December 3, 2018
An Opportunity for U.S. Leadership
Support for women’s economic empowerment and entrepreneurship around the world is gaining considerable momentum, manifested in recent U.S. and World Bank initiatives. This is an issue of global importance that garners extensive bipartisan support, rooted in data about the benefits for alleviating poverty and advancing economic growth. Yet economic empowerment does not exist in isolation in women’s lives; it is interconnected with and dependent upon access to women’s health services, notably maternal health and family planning, as a fundamental enabling factor. Simply put, women cannot meaningfully participate in the labor force if they are not healthy and able to decide the timing and spacing of their pregnancies. Concerted, bipartisan leadership is necessary to ensure that U.S. support for economic empowerment is intentionally aligned with U.S. investments in women’s global health.

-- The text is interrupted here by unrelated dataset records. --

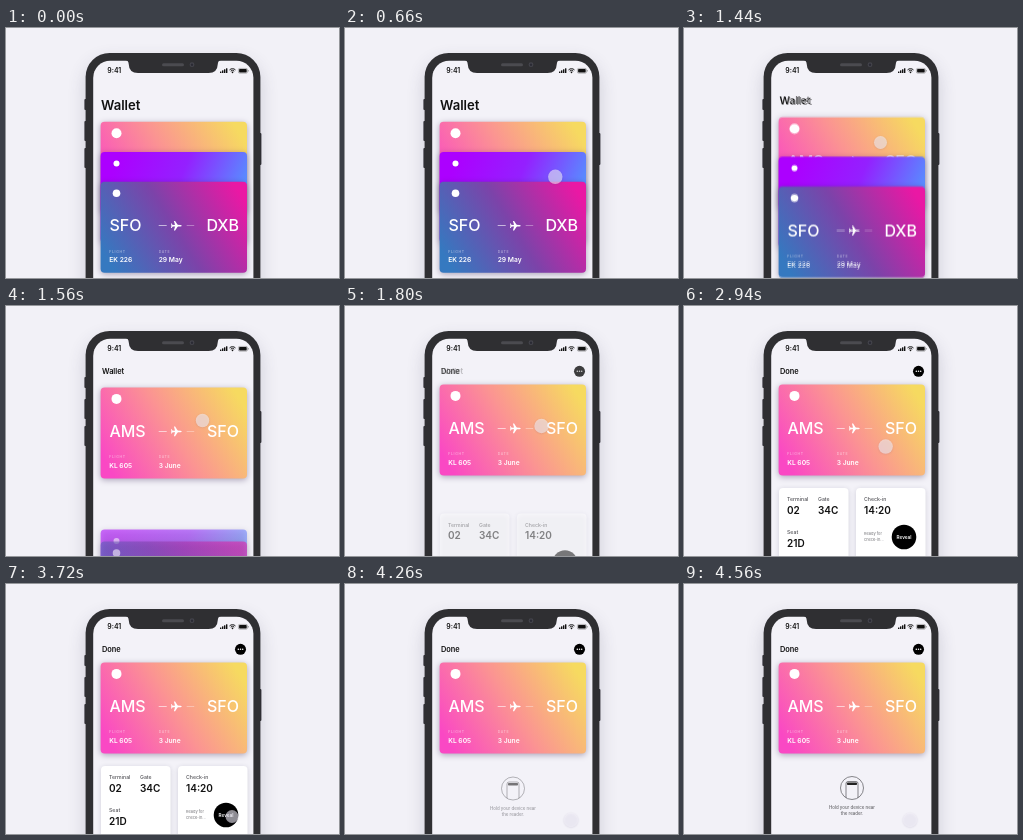
An HTML page with a canvas for the animation above (4620 ms loop, 333 px wide and 250 px high).

```html
<!DOCTYPE html>
<html lang="en">
<head>
<meta charset="utf-8">
<title>Wallet</title>
<style>
html, body { margin: 0; width: 100%; height: 100%; overflow: hidden; background: #f2f1f7; }
canvas { display: block; width: 333px; height: 250px; }
</style>
</head>
<body>
<canvas id="stage"></canvas>
<script>
const W = 333, H = 250, LOOP = 4620, STEP = 60;
const BODY = '#2f2f32', SCREEN = '#f3f2f8';
const dpr = window.devicePixelRatio || 1;
const canvas = document.getElementById('stage');
const ghost = document.createElement('canvas');
for (const c of [canvas, ghost]) {
  c.width = Math.round(W * dpr);
  c.height = Math.round(H * dpr);
}
const ctx = canvas.getContext('2d');
const ghostCtx = ghost.getContext('2d');
ctx.scale(dpr, dpr);

const linear = p => p;
const smooth = p => p * p * (3 - 2 * p);
const easeOut = p => 1 - (1 - p) ** 3;

// Value at time t along [time, value] stops.
function track(t, stops, ease = linear) {
  if (t <= stops[0][0]) return stops[0][1];
  for (let i = 1; i < stops.length; i++) {
    const [t0, a] = stops[i - 1], [t1, b] = stops[i];
    if (t <= t1) return a + (b - a) * ease((t - t0) / (t1 - t0));
  }
  return stops[stops.length - 1][1];
}

function layer(alpha, draw) {
  if (alpha <= 0) return;
  ctx.save();
  ctx.globalAlpha *= alpha;
  draw();
  ctx.restore();
}

function text(str, x, y, size, weight, color, align = 'left') {
  ctx.font = `${weight} ${size}px Inter, sans-serif`;
  ctx.textAlign = align;
  ctx.fillStyle = color;
  ctx.fillText(str, x, y);
}

function box(x, y, w, h, r, fill) {
  ctx.beginPath();
  ctx.roundRect(x, y, w, h, r);
  ctx.fillStyle = fill;
  ctx.fill();
}

function disc(x, y, r, fill) {
  ctx.beginPath();
  ctx.arc(x, y, r, 0, 7);
  ctx.fillStyle = fill;
  ctx.fill();
}

function shadowed(color, blur, dy, draw) {
  ctx.save();
  ctx.shadowColor = color;
  ctx.shadowBlur = blur * dpr;
  ctx.shadowOffsetY = dy * dpr;
  draw();
  ctx.restore();
}

function plane(x, y) {
  ctx.save();
  ctx.translate(x, y);
  ctx.fillStyle = '#fff';
  ctx.beginPath();
  ctx.ellipse(0.2, 0, 5.2, 0.9, 0, 0, 7);
  ctx.fill();
  for (const side of [-1, 1]) {
    ctx.beginPath();
    ctx.moveTo(2, 0);
    ctx.lineTo(-1.2, 4.8 * side);
    ctx.lineTo(-2.4, 4.8 * side);
    ctx.lineTo(-1, 0);
    ctx.moveTo(-3.2, 0);
    ctx.lineTo(-4.6, 2.2 * side);
    ctx.lineTo(-5.4, 2.2 * side);
    ctx.lineTo(-4.7, 0);
    ctx.fill();
  }
  ctx.restore();
}

// Each gradient runs along axis [x0, y0, x1, y1], relative to the card.
const cards = {
  sunset: {
    colors: ['#fa48c4', '#fb9492', '#f6da60'], axis: [10, 84, 136, 7], logo: 5,
    from: 'AMS', to: 'SFO', flight: 'KL 605', date: '3 June'
  },
  violet: { colors: ['#ac00ff', '#9420ff', '#5592ff'], axis: [20, 0, 140, 50], logo: 3 },
  dusk: {
    colors: ['#3579c0', '#7c43a9', '#ea18a4'], axis: [10, 84, 136, 7], logo: 3.8,
    from: 'SFO', to: 'DXB', flight: 'EK 226', date: '29 May'
  }
};

function drawCard(card, y) {
  const [x0, y0, x1, y1] = card.axis;
  const fill = ctx.createLinearGradient(95 + x0, y + y0, 95 + x1, y + y1);
  card.colors.forEach((c, i) => fill.addColorStop(i / 2, c));
  shadowed('rgba(40,20,70,.36)', 6, 1.5, () => box(94.6, y, 146.4, 91, 4, fill));
  disc(110.5, y + 11.5, card.logo, '#fff');
  if (!card.from) return;
  text(card.from, 103.4, y + 49.7, 16, 500, '#fff');
  text(card.to, 233, y + 49.7, 16, 500, '#fff', 'right');
  box(152.7, y + 43.6, 8, 0.8, 0, 'rgba(255,255,255,.8)');
  box(180.7, y + 43.6, 7.5, 0.8, 0, 'rgba(255,255,255,.45)');
  plane(170.3, y + 44);
  ctx.letterSpacing = '0.6px';
  text('FLIGHT', 103.2, y + 71, 3.6, 500, 'rgba(255,255,255,.5)');
  text('DATE', 152.7, y + 71, 3.6, 500, 'rgba(255,255,255,.5)');
  ctx.letterSpacing = '0px';
  text(card.flight, 103.2, y + 80.3, 6.7, 600, '#fff');
  text(card.date, 152.7, y + 80.3, 6.7, 600, '#fff');
}

function screenPath() {
  ctx.beginPath();
  ctx.roundRect(87.2, 32.8, 160.2, 270, 17);
}

function phoneBody() {
  ctx.fillStyle = '#f2f1f7';
  ctx.fillRect(0, 0, W, H);
  for (const [y, h] of [[71, 11], [93, 20], [120, 20]]) box(78.4, y, 3, h, 1, BODY);
  box(252.4, 105, 3, 32, 1, BODY);
  shadowed('rgba(60,60,90,.2)', 18, 8, () => box(79.6, 25, 174.8, 280, 24, BODY));
  screenPath();
  ctx.fillStyle = SCREEN;
  ctx.fill();
}

function notch() {
  ctx.beginPath();
  ctx.moveTo(119.5, 32);
  ctx.quadraticCurveTo(122.5, 32.5, 122.7, 36);
  ctx.quadraticCurveTo(123, 45, 132, 45);
  ctx.lineTo(202.5, 45);
  ctx.quadraticCurveTo(211.5, 45, 211.8, 36);
  ctx.quadraticCurveTo(212, 32.5, 215, 32);
  ctx.fillStyle = BODY;
  ctx.fill();
  box(156, 35.2, 22, 3, 1.5, '#4b4b50');
  disc(186, 36.7, 2.4, '#44444b');
  disc(186, 36.7, 1.2, '#2a2a34');
}

function statusBar() {
  text('9:41', 101.3, 45.2, 6.9, 600, '#111');
  for (let i = 0; i < 4; i++) {
    const h = 1.7 + i * 1.05;
    box(214 + i * 2, 45.1 - h, 1.4, h, 0.3, '#111');
  }
  ctx.strokeStyle = '#111';
  ctx.lineWidth = 1;
  for (const r of [2.5, 4.2]) {
    ctx.beginPath();
    ctx.arc(226.5, 44.9, r, -Math.PI * 0.75, -Math.PI * 0.25);
    ctx.stroke();
  }
  disc(226.5, 44.4, 0.8, '#111');
  ctx.beginPath();
  ctx.roundRect(232.4, 40.4, 9, 4.8, 1.2);
  ctx.lineWidth = 0.5;
  ctx.strokeStyle = '#777';
  ctx.stroke();
  box(233.1, 41.1, 7.6, 3.4, 0.7, '#111');
  box(241.9, 42, 0.7, 1.6, 0.3, '#777');
}

function header(t) {
  const detail = track(t, [[1620, 0], [1860, 1]]);
  layer(1 - detail, () => {
    const size = track(t, [[1320, 13.1], [1440, 10.2], [1560, 7.4]]);
    const y = track(t, [[1320, 82], [1440, 75.6], [1560, 68]]);
    const x = track(t, [[1320, 95], [1560, 96]]);
    text('Wallet', x, y, size, 600, '#111');
  });
  layer(detail, () => {
    text('Done', 96, 68, 7.4, 600, '#111');
    disc(234.5, 65.3, 5.5, '#000');
    for (const dx of [-2.2, 0, 2.2]) disc(234.5 + dx, 65.3, 0.75, '#fff');
  });
}

function field(label, value, x, y) {
  text(label, x, y, 5.2, 500, '#55555a');
  text(value, x, y + 12.6, 10, 600, '#111');
}

function tiles(t) {
  const dy = t < 3000
    ? track(t, [[1680, 70], [2100, 0]], easeOut)
    : track(t, [[3840, 0], [4140, 70]], smooth);
  const alpha = Math.min(track(t, [[1680, 0], [1920, 1]]), track(t, [[3840, 1], [4140, 0]]));
  layer(alpha, () => {
    ctx.translate(0, dy);
    for (const x of [95, 172])
      shadowed('rgba(40,40,70,.16)', 5, 1, () => box(x, 182, 69.5, 74, 4, '#fff'));
    field('Terminal', '02', 103, 195);
    field('Gate', '34C', 134, 195);
    field('Seat', '21D', 103, 228);
    field('Check-in', '14:20', 180, 195);
    text('Ready for', 180, 229.4, 3.9, 500, '#88888c');
    text('check-in...', 180, 235, 3.9, 500, '#88888c');
    disc(220, 231, 12.3, '#000');
    text('Reveal', 220, 232.8, 4.7, 600, '#fff', 'center');
  });
}

function reader(t) {
  layer(track(t, [[4080, 0], [4380, 1]]), () => {
    ctx.translate(0, track(t, [[4080, 8], [4380, 0]], easeOut));
    ctx.strokeStyle = '#55555a';
    ctx.lineWidth = 0.7;
    ctx.beginPath();
    ctx.arc(168, 204, 11.5, 0, 7);
    ctx.stroke();
    ctx.save();
    ctx.clip();
    ctx.beginPath();
    ctx.roundRect(162, 197.5, 12, 24, 2);
    ctx.stroke();
    box(163, 198.4, 10, 2.6, 0.8, '#222');
    ctx.restore();
    text('Hold your device near', 168, 225, 4.4, 500, '#66666a', 'center');
    text('the reader.', 168, 231, 4.4, 500, '#66666a', 'center');
  });
}

function cursor(t) {
  layer(track(t, [[480, 0], [600, 1]]), () => {
    const x = track(t, [[480, 216], [660, 210.3], [1020, 196.5], [2700, 196.5], [3600, 226]], smooth);
    const y = track(t, [[480, 172], [660, 148.8], [1020, 114.5], [1620, 114.5], [1860, 121],
      [2700, 121], [3600, 232.5], [3840, 232.5], [4200, 236]], smooth);
    const press = Math.max(
      track(t, [[1200, 0], [1320, 1], [1500, 1], [1680, 0]]),
      track(t, [[3600, 0], [3720, 1], [3840, 0]]));
    shadowed('rgba(70,60,110,.25)', 2, 0.5, () =>
      disc(x, y, 7.2 - 0.7 * press, 'rgba(246,245,251,.56)'));
  });
}

function scene(t) {
  phoneBody();
  ctx.save();
  screenPath();
  ctx.clip();
  header(t);
  tiles(t);
  reader(t);
  drawCard(cards.sunset, track(t, [[1320, 93.8], [1440, 88.8], [1560, 81.4], [1680, 78.4]]));
  layer(track(t, [[1440, 1], [1560, 0.55], [1680, 0]]), () => {
    drawCard(cards.violet, track(t, [[1320, 124], [1440, 129.2], [1560, 223.5], [1680, 262]]));
    drawCard(cards.dusk, track(t, [[1320, 153.7], [1440, 159.2], [1560, 235.5], [1680, 268]]));
  });
  cursor(t);
  ctx.restore();
  notch();
  statusBar();
}

function render(t) {
  const blended = t >= 1380 && t <= 1500;
  if (blended) {
    scene(t - STEP / 2);
    ghostCtx.drawImage(canvas, 0, 0);
  }
  scene(t);
  if (blended) layer(0.45, () => ctx.drawImage(ghost, 0, 0, W, H));
}

const start = performance.now();
function tick() {
  const t = (performance.now() - start) % LOOP;
  render(Math.floor(t / STEP) * STEP);
  requestAnimationFrame(tick);
}
tick();
</script>
</body>
</html>
```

This is a unique area to advance a bipartisan, cross-sectoral approach, building on U.S. leadership in women’s global health to advance the economic potential of women and girls. This policy briefing calls on members of Congress, on a bipartisan basis, to communicate directly with the secretary of state and the administrator of the U.S. Agency for International Development (USAID) to encourage continued U.S. leadership in both women’s global health and economic empowerment to spur economic growth and promote healthy development. To demonstrate the improved dual outcomes that could result from such programmatic linkages, Congress should direct USAID to create a pilot program in 2-3 countries and to invest in data and evaluation to inform scale up. Additional recommendations include ensuring a particular focus on adolescent girls and engaging the private sector. As context for these recommendations, this paper examines the current momentum on women’s economic empowerment and lays out the growing evidence. This policy briefing is part of the CSIS Women’s Health Policy Forum, which seeks to generate consensus around concrete U.S. policy options and continued bipartisan support for women’s health and international family planning as key pillars of U.S. global health and development policy.
Janet Fleischman, senior associate at the CSIS Global Health Policy Center, with assistance from Cathryn Streifel, associate director of the CSIS Global Health Policy Center.This paper is made possible through the generous support of the William and Flora Hewlett Foundation.